03 Olivia de Havilland (7/1/1916)
The oldest enduring movie star on this list - she turns 99 this year - won Best Actress twice by the time she was 33 for To Each His Own (1946) and The Heiress (1949). The Snake Pit (1948) and Hold Back the Dawn (1941) also won her nominations. Olivia's legend was cemented years earlier, though, with her first nomination as the kind-hearted "Melanie" in the immortal Gone With the Wind (1939). Only a few living actors with speaking roles from that historic film are still with us. Other Key Works: Maid Marian in The Adventures of Robin Hood (1938), My Cousin Rachel (1952), and Light in the Piazza (1962). More on Olivia.
97 more greats after the jump
Alas I have no Oscar Trivia involving the number 55 to parcel out on this occassion but it's an important day to mark nonetheless. Oscar ballots fly out to the members of the Academy of Motion Picture Arts & Sciences today (Monday, December 29th) so consider this coming week the buzz freeze. Whatever's happening now is the last minute push.
Many voters have already made up their minds of course but it's up to the campaigns to keep the names and titles of those in the hunt ever present so they don't slip the mind when it comes time to fill out those ballots. This weekend's box office holiday festivities brought coveted attention to Into the Woods and Unbroken (both probably on the Best Picture bubble) and to a lesser degree to Selma (which feels like a sure thing despite its late start) and American Sniper. But other earlier releases have already made their cases. Only A Most Violent Year (with a hugely entertaining performance by Jessica Chastain) and the foreign film hopeful Leviathan have yet to open and are risking New Year's Eve releases.

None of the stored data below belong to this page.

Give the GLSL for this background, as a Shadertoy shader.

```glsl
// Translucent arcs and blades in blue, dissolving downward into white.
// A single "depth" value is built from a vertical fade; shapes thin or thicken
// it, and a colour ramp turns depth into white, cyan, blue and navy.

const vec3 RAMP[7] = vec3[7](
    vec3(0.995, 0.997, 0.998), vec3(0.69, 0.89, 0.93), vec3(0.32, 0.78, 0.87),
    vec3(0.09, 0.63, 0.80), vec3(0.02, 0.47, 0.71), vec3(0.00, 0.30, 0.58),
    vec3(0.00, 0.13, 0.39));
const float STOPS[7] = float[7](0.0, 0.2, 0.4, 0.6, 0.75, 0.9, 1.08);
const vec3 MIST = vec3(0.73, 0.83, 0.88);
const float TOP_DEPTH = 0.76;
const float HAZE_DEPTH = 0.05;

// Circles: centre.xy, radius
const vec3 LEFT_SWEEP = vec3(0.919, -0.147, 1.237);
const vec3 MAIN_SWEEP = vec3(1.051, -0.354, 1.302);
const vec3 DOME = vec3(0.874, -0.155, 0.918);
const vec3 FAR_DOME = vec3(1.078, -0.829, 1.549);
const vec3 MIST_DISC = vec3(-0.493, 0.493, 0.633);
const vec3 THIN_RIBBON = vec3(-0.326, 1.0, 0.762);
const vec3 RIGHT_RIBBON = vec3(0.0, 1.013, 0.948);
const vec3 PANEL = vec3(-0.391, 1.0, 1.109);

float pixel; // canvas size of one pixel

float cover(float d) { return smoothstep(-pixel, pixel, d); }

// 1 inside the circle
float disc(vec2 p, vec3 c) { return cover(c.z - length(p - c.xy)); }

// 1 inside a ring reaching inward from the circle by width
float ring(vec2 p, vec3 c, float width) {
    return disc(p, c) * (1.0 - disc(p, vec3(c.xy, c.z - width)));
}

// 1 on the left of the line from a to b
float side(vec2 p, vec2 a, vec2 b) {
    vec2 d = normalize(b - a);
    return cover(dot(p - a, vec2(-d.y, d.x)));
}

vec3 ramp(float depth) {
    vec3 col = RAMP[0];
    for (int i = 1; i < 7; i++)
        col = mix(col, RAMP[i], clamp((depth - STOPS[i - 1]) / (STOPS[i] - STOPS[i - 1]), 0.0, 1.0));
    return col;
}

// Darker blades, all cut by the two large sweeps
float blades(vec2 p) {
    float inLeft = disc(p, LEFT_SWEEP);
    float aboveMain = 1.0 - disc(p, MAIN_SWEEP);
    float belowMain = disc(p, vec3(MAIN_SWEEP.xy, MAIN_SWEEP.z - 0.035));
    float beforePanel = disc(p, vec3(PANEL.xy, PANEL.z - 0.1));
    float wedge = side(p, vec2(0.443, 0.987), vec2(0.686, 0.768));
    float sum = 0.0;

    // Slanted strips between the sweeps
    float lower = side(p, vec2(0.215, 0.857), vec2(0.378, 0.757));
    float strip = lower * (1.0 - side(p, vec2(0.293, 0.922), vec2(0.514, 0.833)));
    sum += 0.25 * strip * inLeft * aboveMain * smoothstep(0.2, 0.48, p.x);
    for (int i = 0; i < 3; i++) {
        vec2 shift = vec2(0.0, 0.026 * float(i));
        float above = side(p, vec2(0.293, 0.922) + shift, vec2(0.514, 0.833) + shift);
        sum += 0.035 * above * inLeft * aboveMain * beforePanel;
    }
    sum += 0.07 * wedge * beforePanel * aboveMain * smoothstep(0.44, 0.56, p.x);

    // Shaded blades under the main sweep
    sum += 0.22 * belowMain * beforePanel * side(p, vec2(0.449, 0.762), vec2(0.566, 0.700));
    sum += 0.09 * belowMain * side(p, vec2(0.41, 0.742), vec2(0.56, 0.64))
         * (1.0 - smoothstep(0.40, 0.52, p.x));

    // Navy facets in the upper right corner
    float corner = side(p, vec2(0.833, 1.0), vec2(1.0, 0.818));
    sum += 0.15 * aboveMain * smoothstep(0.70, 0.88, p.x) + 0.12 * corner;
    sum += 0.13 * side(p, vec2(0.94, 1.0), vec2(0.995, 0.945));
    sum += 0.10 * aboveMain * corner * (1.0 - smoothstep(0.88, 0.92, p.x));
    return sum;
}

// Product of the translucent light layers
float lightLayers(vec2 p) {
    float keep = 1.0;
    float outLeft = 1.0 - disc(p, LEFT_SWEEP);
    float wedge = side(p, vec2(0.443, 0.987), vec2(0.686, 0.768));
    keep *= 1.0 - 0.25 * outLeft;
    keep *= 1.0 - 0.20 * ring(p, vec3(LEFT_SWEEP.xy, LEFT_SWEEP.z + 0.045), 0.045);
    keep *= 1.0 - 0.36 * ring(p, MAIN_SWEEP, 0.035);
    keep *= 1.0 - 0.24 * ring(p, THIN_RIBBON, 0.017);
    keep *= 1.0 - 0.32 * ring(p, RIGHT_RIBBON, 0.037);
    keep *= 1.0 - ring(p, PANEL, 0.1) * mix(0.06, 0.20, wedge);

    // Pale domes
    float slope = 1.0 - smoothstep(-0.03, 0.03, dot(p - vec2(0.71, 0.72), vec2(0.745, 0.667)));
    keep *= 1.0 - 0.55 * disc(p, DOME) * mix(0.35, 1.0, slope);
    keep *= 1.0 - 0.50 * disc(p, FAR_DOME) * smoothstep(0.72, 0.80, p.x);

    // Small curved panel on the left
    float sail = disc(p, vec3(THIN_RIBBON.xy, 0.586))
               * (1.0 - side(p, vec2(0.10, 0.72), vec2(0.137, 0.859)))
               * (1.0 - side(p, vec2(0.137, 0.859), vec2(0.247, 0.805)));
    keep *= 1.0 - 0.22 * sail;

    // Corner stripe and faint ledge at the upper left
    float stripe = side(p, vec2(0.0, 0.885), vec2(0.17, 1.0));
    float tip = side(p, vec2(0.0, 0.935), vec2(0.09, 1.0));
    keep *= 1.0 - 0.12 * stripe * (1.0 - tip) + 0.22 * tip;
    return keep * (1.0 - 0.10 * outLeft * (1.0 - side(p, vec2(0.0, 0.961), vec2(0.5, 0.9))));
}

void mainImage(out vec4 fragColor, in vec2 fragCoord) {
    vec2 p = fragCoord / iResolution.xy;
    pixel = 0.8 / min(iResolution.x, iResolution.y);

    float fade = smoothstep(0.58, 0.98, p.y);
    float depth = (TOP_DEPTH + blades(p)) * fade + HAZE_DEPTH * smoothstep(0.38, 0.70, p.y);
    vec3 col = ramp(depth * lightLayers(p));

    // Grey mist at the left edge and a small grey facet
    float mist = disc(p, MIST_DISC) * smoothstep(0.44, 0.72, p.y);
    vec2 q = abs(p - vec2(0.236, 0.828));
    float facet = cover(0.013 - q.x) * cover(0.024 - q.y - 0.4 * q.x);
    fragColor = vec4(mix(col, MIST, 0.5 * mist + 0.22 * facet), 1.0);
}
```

Though there's a place for advocacy in film-blogging we do enough of it here that we shouldn't press our luck by doing it again today. We only ask that any AMPAS member who has stumbled upon this message watch three more screeners before returning their ballots. Carve out six more hours, you can do it. Especially if you're not quite satisfied with your ballot.
And try this nifty trick: Glance over your choices for your branch category and for Best Picture. Are any of the names or titles you've scribbed down simply from power of suggestion - because you've heard it over and over again? If you're looking at the name and you don't feel any passion, chuck it. Vote your heart. Or if you're stumped check out the Oscar charts and consider a longer shot that you totally loved. The only way those triumphs ever get nominated is if the passion vote turns out. It's just like a real election in that way.
I love what James Marsh, the director of The Theory of Everything told me about his ballot (read the interview)
I take it quite seriously. I do indeed evaluate. You can separate technical virtuosity in a film that doesn’t necessarily cohere for you as a movie.
It’s both a pleasure and a duty that should be done carefully and properly. It’s an honor to be an Academy member. And should be one where you meet your responsibilities and not in a cavalier way.
P.S. If you're not lucky enough to have a ballot, let's play the game that the gurus of gold just played (they stumped for Nightcrawler en masse) and suggest three final screeners that each voter should watch before returning their ballot. Go!